Material provided:
◆ ◆ ◆
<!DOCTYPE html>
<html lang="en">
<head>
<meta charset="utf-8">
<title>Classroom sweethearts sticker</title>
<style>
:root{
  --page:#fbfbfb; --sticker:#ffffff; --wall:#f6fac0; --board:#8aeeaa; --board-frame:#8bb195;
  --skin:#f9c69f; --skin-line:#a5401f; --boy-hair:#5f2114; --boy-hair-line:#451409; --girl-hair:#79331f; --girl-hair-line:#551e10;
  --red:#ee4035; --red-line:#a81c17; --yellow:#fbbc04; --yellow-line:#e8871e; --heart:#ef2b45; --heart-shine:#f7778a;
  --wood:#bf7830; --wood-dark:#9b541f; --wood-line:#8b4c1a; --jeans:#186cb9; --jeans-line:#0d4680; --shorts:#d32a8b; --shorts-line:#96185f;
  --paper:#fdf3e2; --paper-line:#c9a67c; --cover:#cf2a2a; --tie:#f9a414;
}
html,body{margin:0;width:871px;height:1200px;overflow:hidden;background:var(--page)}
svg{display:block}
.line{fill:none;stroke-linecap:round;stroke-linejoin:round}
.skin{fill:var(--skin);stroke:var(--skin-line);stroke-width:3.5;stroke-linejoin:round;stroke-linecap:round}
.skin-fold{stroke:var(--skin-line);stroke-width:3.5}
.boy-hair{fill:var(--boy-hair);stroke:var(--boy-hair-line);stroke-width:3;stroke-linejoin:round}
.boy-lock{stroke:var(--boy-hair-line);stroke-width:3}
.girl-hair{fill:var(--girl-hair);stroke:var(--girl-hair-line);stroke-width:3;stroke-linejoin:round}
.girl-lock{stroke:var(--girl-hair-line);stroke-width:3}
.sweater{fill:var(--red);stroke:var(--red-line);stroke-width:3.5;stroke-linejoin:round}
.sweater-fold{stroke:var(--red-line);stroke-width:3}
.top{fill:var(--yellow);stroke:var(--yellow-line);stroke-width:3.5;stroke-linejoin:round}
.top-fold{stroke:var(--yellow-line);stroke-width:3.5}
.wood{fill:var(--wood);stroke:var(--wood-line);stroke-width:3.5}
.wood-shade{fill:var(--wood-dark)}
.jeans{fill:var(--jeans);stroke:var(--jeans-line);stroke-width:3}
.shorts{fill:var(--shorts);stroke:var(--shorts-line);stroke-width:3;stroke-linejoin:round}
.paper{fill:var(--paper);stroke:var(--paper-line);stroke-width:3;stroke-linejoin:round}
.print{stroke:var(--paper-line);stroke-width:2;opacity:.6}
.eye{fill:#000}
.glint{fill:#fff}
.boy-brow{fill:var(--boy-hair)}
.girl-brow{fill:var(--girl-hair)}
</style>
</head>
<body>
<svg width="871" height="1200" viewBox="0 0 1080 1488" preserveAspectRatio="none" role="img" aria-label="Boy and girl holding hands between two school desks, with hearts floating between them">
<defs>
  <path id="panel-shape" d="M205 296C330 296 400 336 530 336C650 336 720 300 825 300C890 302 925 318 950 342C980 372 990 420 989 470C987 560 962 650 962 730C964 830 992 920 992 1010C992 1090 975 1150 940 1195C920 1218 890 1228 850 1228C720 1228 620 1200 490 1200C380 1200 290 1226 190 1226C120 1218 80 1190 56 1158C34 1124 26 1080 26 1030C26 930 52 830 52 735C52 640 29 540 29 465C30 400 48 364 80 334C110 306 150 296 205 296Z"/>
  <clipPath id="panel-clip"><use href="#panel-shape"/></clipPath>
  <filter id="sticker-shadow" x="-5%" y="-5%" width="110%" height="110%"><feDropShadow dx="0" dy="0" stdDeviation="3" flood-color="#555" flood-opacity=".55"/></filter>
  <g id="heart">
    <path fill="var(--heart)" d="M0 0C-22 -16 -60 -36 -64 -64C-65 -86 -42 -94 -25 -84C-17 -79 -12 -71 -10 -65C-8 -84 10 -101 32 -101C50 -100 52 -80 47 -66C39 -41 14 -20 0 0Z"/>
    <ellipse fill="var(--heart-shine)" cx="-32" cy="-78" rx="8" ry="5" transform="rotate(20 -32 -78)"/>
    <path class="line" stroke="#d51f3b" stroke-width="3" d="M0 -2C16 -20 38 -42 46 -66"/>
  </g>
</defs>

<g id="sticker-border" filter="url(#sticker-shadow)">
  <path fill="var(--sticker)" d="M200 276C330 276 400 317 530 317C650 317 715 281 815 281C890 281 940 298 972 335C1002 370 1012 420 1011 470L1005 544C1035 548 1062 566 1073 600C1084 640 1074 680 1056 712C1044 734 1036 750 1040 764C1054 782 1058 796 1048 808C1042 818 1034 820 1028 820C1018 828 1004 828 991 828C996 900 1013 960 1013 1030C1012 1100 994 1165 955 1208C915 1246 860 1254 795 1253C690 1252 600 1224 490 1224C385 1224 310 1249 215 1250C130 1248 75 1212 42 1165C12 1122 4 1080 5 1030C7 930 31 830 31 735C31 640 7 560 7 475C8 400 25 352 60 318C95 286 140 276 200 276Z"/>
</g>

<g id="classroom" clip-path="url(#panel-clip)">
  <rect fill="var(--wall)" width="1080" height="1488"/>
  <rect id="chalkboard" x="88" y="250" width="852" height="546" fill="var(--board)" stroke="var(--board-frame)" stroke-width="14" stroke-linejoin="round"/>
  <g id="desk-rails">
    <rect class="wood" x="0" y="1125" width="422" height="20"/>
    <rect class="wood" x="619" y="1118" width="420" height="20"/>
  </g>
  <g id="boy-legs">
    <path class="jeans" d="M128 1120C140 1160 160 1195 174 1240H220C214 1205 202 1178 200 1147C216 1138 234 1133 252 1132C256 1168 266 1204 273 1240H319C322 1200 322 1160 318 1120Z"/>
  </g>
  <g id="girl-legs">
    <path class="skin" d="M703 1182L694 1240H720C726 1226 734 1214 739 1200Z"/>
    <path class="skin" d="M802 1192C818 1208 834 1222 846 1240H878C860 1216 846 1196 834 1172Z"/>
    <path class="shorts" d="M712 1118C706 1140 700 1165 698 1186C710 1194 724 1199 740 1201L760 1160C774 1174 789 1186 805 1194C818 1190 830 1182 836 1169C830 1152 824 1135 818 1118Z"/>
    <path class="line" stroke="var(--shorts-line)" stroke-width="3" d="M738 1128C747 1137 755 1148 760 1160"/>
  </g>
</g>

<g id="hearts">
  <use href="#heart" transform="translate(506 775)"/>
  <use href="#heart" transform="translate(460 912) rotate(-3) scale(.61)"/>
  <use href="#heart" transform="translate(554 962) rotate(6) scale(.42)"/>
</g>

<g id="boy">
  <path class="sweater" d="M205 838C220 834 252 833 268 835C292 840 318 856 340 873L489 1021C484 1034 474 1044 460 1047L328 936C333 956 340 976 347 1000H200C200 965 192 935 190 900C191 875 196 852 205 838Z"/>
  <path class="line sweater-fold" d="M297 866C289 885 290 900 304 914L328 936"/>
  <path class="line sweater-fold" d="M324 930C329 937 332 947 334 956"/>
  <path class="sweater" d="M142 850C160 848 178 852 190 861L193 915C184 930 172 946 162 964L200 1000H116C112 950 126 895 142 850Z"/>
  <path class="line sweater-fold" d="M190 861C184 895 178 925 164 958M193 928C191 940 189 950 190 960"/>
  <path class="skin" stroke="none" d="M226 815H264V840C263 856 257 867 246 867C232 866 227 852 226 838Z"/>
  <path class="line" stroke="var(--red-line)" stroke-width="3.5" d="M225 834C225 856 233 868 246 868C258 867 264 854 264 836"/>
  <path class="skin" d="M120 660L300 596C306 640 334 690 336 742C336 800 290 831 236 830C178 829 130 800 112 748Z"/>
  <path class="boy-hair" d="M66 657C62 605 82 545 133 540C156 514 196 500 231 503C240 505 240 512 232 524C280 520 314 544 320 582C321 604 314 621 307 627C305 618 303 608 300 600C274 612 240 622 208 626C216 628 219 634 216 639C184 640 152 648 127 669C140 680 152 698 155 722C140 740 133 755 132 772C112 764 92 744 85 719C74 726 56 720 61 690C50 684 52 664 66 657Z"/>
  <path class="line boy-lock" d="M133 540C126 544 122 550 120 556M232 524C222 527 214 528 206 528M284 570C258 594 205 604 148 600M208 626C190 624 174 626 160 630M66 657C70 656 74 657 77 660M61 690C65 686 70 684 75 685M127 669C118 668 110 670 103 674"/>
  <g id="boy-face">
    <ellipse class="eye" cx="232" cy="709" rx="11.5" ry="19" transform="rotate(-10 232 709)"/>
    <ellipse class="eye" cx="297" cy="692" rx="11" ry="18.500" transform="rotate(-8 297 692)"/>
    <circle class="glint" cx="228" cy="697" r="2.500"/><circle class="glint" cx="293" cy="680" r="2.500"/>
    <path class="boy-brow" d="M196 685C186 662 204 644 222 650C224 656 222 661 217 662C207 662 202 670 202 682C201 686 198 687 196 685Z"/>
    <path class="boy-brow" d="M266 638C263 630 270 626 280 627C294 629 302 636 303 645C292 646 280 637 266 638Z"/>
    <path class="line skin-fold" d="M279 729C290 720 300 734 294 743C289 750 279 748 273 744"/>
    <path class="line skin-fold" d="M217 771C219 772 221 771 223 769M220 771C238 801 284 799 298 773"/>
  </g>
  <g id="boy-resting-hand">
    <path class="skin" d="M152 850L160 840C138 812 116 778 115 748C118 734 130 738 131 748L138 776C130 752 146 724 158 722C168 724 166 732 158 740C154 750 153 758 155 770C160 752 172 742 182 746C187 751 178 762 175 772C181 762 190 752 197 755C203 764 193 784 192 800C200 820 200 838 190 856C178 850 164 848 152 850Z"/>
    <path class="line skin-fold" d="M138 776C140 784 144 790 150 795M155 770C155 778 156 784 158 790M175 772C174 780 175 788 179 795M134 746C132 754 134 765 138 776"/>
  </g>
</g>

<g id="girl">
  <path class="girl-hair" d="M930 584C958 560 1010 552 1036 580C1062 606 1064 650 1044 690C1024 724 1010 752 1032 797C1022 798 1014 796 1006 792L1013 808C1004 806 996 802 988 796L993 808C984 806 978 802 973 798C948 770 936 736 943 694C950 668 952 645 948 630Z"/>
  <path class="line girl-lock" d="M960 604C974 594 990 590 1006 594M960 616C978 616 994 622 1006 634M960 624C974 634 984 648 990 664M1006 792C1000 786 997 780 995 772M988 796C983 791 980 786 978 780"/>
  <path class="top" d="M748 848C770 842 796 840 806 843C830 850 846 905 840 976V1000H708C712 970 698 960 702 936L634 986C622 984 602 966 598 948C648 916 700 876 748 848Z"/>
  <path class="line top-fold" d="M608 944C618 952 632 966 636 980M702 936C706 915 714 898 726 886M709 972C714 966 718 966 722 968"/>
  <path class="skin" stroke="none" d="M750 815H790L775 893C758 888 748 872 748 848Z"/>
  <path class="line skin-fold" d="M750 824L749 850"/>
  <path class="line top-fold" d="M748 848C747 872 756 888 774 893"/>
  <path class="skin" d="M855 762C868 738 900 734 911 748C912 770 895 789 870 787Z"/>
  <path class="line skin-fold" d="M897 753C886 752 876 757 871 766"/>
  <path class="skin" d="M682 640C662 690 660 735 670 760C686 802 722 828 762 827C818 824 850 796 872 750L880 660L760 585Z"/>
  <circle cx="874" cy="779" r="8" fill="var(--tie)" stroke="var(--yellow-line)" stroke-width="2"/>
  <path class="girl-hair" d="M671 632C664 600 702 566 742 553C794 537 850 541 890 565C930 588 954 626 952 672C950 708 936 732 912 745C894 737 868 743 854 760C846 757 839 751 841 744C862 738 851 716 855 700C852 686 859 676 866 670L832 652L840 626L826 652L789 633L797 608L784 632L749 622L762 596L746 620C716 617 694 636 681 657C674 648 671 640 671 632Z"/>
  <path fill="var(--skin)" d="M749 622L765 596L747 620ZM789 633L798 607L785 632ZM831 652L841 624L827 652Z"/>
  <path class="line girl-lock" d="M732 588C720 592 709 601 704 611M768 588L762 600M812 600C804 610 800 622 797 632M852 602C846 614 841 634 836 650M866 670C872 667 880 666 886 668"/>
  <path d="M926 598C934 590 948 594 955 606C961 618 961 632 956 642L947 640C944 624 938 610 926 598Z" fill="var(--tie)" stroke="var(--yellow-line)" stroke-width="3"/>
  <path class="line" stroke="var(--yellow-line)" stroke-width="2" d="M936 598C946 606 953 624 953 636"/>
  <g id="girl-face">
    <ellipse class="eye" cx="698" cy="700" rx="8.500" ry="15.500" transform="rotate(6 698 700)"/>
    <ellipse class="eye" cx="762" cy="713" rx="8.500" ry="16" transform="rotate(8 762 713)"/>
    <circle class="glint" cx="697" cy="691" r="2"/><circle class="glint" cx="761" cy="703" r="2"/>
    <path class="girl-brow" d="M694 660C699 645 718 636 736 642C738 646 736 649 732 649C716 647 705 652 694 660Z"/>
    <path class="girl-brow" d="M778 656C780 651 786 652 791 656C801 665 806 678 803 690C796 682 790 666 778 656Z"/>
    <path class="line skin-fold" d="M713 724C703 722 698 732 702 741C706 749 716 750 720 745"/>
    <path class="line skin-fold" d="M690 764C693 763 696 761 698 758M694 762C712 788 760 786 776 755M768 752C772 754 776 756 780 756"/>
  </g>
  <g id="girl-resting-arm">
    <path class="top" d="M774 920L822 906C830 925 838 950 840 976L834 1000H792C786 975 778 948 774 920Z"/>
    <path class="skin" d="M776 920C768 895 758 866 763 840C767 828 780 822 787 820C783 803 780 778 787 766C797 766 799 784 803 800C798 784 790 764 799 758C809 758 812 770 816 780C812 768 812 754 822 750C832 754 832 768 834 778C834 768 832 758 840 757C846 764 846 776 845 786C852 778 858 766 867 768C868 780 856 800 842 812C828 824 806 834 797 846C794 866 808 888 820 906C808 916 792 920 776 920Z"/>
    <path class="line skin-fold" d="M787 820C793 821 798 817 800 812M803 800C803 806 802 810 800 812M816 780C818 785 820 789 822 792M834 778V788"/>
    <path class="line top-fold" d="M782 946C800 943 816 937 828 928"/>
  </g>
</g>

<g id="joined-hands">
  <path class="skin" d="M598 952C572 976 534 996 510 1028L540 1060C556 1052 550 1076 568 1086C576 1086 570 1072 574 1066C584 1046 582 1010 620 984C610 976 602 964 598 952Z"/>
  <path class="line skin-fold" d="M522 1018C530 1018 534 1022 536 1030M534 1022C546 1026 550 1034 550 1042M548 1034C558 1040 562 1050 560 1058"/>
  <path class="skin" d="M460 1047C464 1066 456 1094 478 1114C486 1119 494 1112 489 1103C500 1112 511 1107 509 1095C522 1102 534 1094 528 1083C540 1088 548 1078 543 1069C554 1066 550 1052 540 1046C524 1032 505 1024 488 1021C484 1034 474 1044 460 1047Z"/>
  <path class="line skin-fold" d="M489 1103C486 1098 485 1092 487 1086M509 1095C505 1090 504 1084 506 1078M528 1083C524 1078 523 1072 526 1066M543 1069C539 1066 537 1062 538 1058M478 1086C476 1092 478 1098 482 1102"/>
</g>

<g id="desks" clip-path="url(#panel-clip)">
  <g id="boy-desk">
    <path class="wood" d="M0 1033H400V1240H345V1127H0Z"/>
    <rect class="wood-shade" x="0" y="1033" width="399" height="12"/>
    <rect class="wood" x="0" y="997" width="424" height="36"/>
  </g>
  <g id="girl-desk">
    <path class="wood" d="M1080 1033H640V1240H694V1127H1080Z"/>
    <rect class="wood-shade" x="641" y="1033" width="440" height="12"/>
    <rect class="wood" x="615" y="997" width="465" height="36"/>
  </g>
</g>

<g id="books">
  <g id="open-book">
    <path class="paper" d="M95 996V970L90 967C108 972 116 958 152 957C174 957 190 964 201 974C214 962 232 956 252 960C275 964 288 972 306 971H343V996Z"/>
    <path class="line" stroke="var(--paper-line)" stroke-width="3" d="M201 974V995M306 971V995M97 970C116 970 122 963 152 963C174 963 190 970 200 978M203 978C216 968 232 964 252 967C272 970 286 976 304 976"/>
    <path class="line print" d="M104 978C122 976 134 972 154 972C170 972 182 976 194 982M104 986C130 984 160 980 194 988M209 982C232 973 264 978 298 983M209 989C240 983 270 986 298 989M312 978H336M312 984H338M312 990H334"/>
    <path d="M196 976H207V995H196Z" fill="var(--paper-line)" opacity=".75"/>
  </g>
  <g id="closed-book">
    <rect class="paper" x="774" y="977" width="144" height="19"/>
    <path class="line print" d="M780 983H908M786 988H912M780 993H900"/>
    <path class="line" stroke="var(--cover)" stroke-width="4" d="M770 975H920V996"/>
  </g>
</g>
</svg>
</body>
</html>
◆ ◆ ◆
Task to carry out: What you return must be the lines above that run from the line with "1128C747 1137 755" to the line with "930C329 937 332", inclusive, each copied exactly.

Response to the exercise:
    <path class="line" stroke="var(--shorts-line)" stroke-width="3" d="M738 1128C747 1137 755 1148 760 1160"/>
  </g>
</g>

<g id="hearts">
  <use href="#heart" transform="translate(506 775)"/>
  <use href="#heart" transform="translate(460 912) rotate(-3) scale(.61)"/>
  <use href="#heart" transform="translate(554 962) rotate(6) scale(.42)"/>
</g>

<g id="boy">
  <path class="sweater" d="M205 838C220 834 252 833 268 835C292 840 318 856 340 873L489 1021C484 1034 474 1044 460 1047L328 936C333 956 340 976 347 1000H200C200 965 192 935 190 900C191 875 196 852 205 838Z"/>
  <path class="line sweater-fold" d="M297 866C289 885 290 900 304 914L328 936"/>
  <path class="line sweater-fold" d="M324 930C329 937 332 947 334 956"/>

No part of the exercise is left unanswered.